Exercise requirements >> Check each line of the records below and collect those that include the word "light".

○ ○ ○ ○ ○ ○ ○

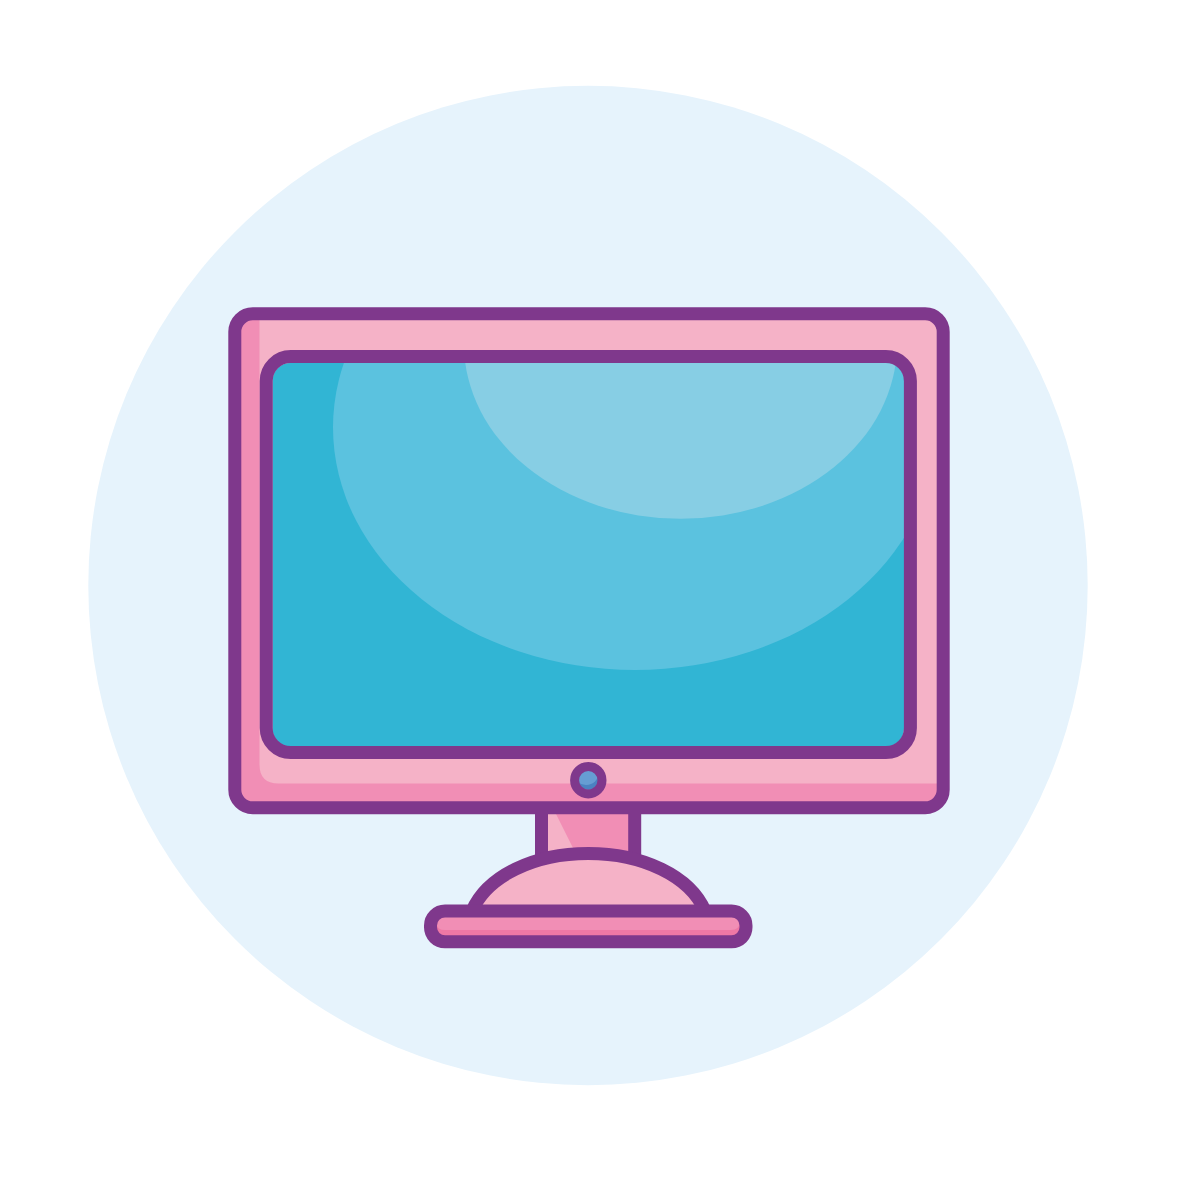
<!DOCTYPE html>
<html lang="en">
<head>
<meta charset="utf-8">
<title>Desktop monitor icon</title>
<style>
  :root {
    --paper: #ffffff;
    --halo: #e6f3fc;
    --outline: #7f388c;
    --pink-light: #f5b2c7;
    --pink-mid: #f18eb5;
    --pink-deep: #ee78a5;
    --screen: #31b5d4;
    --glare-wide: #5bc2df;
    --glare-top: #87cee4;
    --button: #669dd3;
    --button-shade: #4b82c1;
  }
  html, body {
    margin: 0;
    width: 1200px;
    height: 1200px;
    overflow: hidden;
    background: var(--paper);
  }
  .icon { display: block; }
  .halo { fill: var(--halo); }
  .light { fill: var(--pink-light); }
  .mid { fill: var(--pink-mid); }
  .deep { fill: var(--pink-deep); }
  .screen { fill: var(--screen); }
  .glare-wide { fill: var(--glare-wide); }
  .glare-top { fill: var(--glare-top); }
  .button { fill: var(--button); }
  .button-shade { fill: var(--button-shade); }
  .line { fill: none; stroke: var(--outline); stroke-width: 13; }
  .button-ring { fill: none; stroke: var(--outline); stroke-width: 9; }
</style>
</head>
<body>
<svg class="icon" width="1200" height="1200" viewBox="0 0 1200 1200" role="img" aria-label="Pink desktop monitor with a blue screen on a pale blue circle">
  <defs>
    <clipPath id="screen-area"><rect x="272.500" y="363" width="631.500" height="383.500" rx="18"/></clipPath>
    <clipPath id="case-area"><rect x="235" y="314" width="708" height="494" rx="18"/></clipPath>
    <clipPath id="foot-area"><rect x="431" y="911" width="315" height="31" rx="14"/></clipPath>
    <clipPath id="button-area"><circle cx="588.300" cy="780" r="10"/></clipPath>
  </defs>

  <circle class="halo" cx="588" cy="585.500" r="499.700"/>

  <g id="neck">
    <rect class="mid" x="541" y="808" width="94" height="56"/>
    <path class="light" d="M541 808H553L577 856V866H541Z"/>
    <path class="line" d="M541.500 808V860M634.700 808V860"/>
  </g>

  <g id="base">
    <path class="light" d="M472 911C487 876 534 853.500 588.300 853.500S690 876 705 911Z"/>
    <path class="line" d="M472 911C487 876 534 853.500 588.300 853.500S690 876 705 911"/>
  </g>

  <g id="foot">
    <g clip-path="url(#foot-area)">
      <rect class="deep" x="424" y="904" width="329" height="45"/>
      <path class="mid" d="M424 904H753V918H739.500V922Q739.500 930 731 930H445Q437 930 437 924H424Z"/>
    </g>
    <rect class="line" x="430.500" y="911" width="315.500" height="30.800" rx="14.500"/>
  </g>

  <g id="case">
    <g clip-path="url(#case-area)">
      <rect class="mid" x="228" y="307" width="722" height="508"/>
      <path class="light" d="M259.500 307H950V783.500H278.500Q259.500 783.500 259.500 764.500Z"/>
    </g>
    <rect class="line" x="234.800" y="313.800" width="708.400" height="494" rx="18"/>
  </g>

  <g id="display">
    <g clip-path="url(#screen-area)">
      <rect class="screen" x="272" y="362" width="633" height="385"/>
      <ellipse class="glare-wide" cx="635" cy="427.500" rx="302" ry="242.500"/>
      <ellipse class="glare-top" cx="680.500" cy="344" rx="216.500" ry="174.800"/>
    </g>
    <rect class="line" x="266.200" y="356.600" width="644.200" height="396" rx="24.500"/>
  </g>

  <g id="power-button">
    <g clip-path="url(#button-area)">
      <circle class="button-shade" cx="588.300" cy="780" r="11"/>
      <circle class="button" cx="586" cy="772" r="13"/>
    </g>
    <circle class="button-ring" cx="588.300" cy="780.200" r="13.700"/>
  </g>
</svg>
</body>
</html>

○ ○ ○ ○ ○ ○ ○

Exercise output >>
    --pink-light: #f5b2c7;
  .light { fill: var(--pink-light); }
    <path class="light" d="M541 808H553L577 856V866H541Z"/>
    <path class="light" d="M472 911C487 876 534 853.500 588.300 853.500S690 876 705 911Z"/>
      <path class="light" d="M259.500 307H950V783.500H278.500Q259.500 783.500 259.500 764.500Z"/>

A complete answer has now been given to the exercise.